• WORK REQUEST
Whenever "href" appears in a line of the entries below, that line counts; give the total only.

(Stored records)
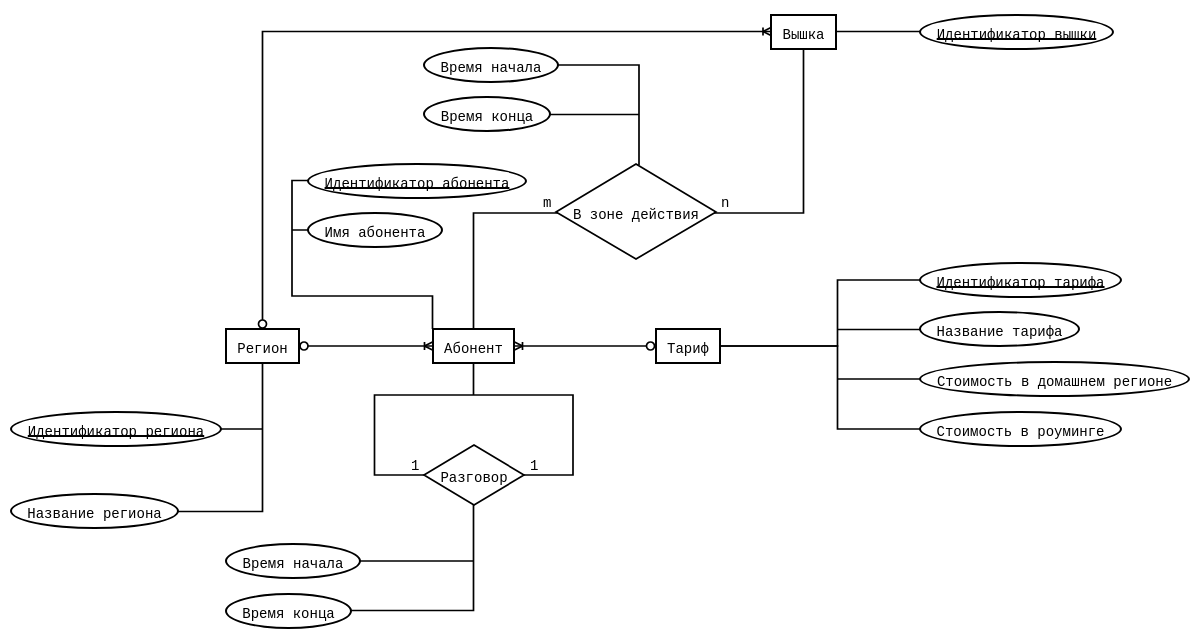
<!DOCTYPE html>
<html lang="ru">
<head>
<meta charset="utf-8">
<title>ER-диаграмма: абонент, регион, вышка, тариф</title>
<style>
:root { --paper: #fff; --ink: #000; --stroke: 1.7; }
* { box-sizing: border-box; }
html, body { margin: 0; }
body { width: 1200px; height: 643px; overflow: hidden; background: var(--paper); }
.diagram {
  position: relative; width: 1200px; height: 643px; overflow: hidden;
  color: var(--ink); font: 14px/16px "Liberation Mono", monospace;
}
.connectors { position: absolute; inset: 0; fill: none; stroke: var(--ink); stroke-width: var(--stroke); }
.connectors .shape { fill: var(--paper); }
.node {
  position: absolute; left: var(--x); top: var(--y); width: var(--w); height: 36px;
  display: flex; align-items: center; justify-content: center;
  padding-top: 6px; white-space: nowrap;
}
.entity, .attribute { border: 2px solid var(--ink); background: var(--paper); }
.attribute { border-radius: 50%; }
.key span {
  text-decoration: underline 2px; text-underline-offset: -1px; text-decoration-skip-ink: none;
}
.cardinality { position: absolute; left: var(--x); top: var(--y); }
</style>
</head>
<body>
<main class="diagram">
  <svg class="connectors" width="1200" height="643" viewBox="0 0 1200 643" aria-hidden="true">
    <defs>
      <path id="many" d="M0 -4V4M0 0L8 -4M0 0L8 4"/>
      <circle id="optional" class="shape" r="4"/>
    </defs>
    <g id="entity-links">
      <path d="M262.5 324V31.5H771"/>
      <path d="M304 346H433"/>
      <path d="M515 346H650"/>
      <use href="#many" x="763" y="31.5"/>
      <use href="#many" x="424.5" y="346"/>
      <use href="#many" transform="translate(522.5 346) scale(-1 1)"/>
      <use href="#optional" x="262.5" y="324"/>
      <use href="#optional" x="304" y="346"/>
      <use href="#optional" x="650.5" y="346"/>
    </g>
    <g id="relationship-links">
      <path d="M473.5 329V213H558"/>
      <path d="M714 213H803.5V48"/>
      <path d="M473.5 363V395M424 475H374.5V395H573V475H524"/>
    </g>
    <g id="attribute-links">
      <path d="M836 31.5H920"/>
      <path d="M558 65H639V165M550 114.5H639V165"/>
      <path d="M308 180.5H292V296H432.5V329M308 230H292V296H432.5V329"/>
      <path d="M220 429H262.5V363M178 511.5H262.5V363"/>
      <path d="M721 346H837.5V280H920M721 346H837.5V329.5H920"/>
      <path d="M721 346H837.5V379H920M721 346H837.5V429H920"/>
      <path d="M360 561H473.5V505M351 610.5H473.5V505"/>
    </g>
    <g id="relationships" class="shape">
      <polygon points="556,212 636,164 716,212 636,259"/>
      <polygon points="424,475 474,445 524,475 474,505"/>
    </g>
  </svg>

  <div class="node entity" style="--x:770px;--y:14px;--w:67px"><span>Вышка</span></div>
  <div class="node entity" style="--x:225px;--y:328px;--w:75px"><span>Регион</span></div>
  <div class="node entity" style="--x:432px;--y:328px;--w:83px"><span>Абонент</span></div>
  <div class="node entity" style="--x:655px;--y:328px;--w:66px"><span>Тариф</span></div>

  <div class="node relationship" style="--x:556px;--y:194px;--w:160px"><span>В зоне действия</span></div>
  <div class="node relationship" style="--x:424px;--y:457px;--w:100px"><span>Разговор</span></div>

  <div class="node attribute key" style="--x:919px;--y:14px;--w:195px"><span>Идентификатор вышки</span></div>

  <div class="node attribute" style="--x:423px;--y:47px;--w:136px"><span>Время начала</span></div>
  <div class="node attribute" style="--x:423px;--y:96px;--w:128px"><span>Время конца</span></div>

  <div class="node attribute key" style="--x:307px;--y:163px;--w:220px"><span>Идентификатор абонента</span></div>
  <div class="node attribute" style="--x:307px;--y:212px;--w:136px"><span>Имя абонента</span></div>

  <div class="node attribute key" style="--x:919px;--y:262px;--w:203px"><span>Идентификатор тарифа</span></div>
  <div class="node attribute" style="--x:919px;--y:311px;--w:161px"><span>Название тарифа</span></div>
  <div class="node attribute" style="--x:919px;--y:361px;--w:271px"><span>Стоимость в домашнем регионе</span></div>
  <div class="node attribute" style="--x:919px;--y:411px;--w:203px"><span>Стоимость в роуминге</span></div>

  <div class="node attribute key" style="--x:10px;--y:411px;--w:212px"><span>Идентификатор региона</span></div>
  <div class="node attribute" style="--x:10px;--y:493px;--w:169px"><span>Название региона</span></div>

  <div class="node attribute" style="--x:225px;--y:543px;--w:136px"><span>Время начала</span></div>
  <div class="node attribute" style="--x:225px;--y:593px;--w:127px"><span>Время конца</span></div>

  <span class="cardinality" style="--x:543px;--y:195px">m</span>
  <span class="cardinality" style="--x:721px;--y:195px">n</span>
  <span class="cardinality" style="--x:411px;--y:458px">1</span>
  <span class="cardinality" style="--x:530px;--y:458px">1</span>
</main>
</body>
</html>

• RESPONSE BOX
6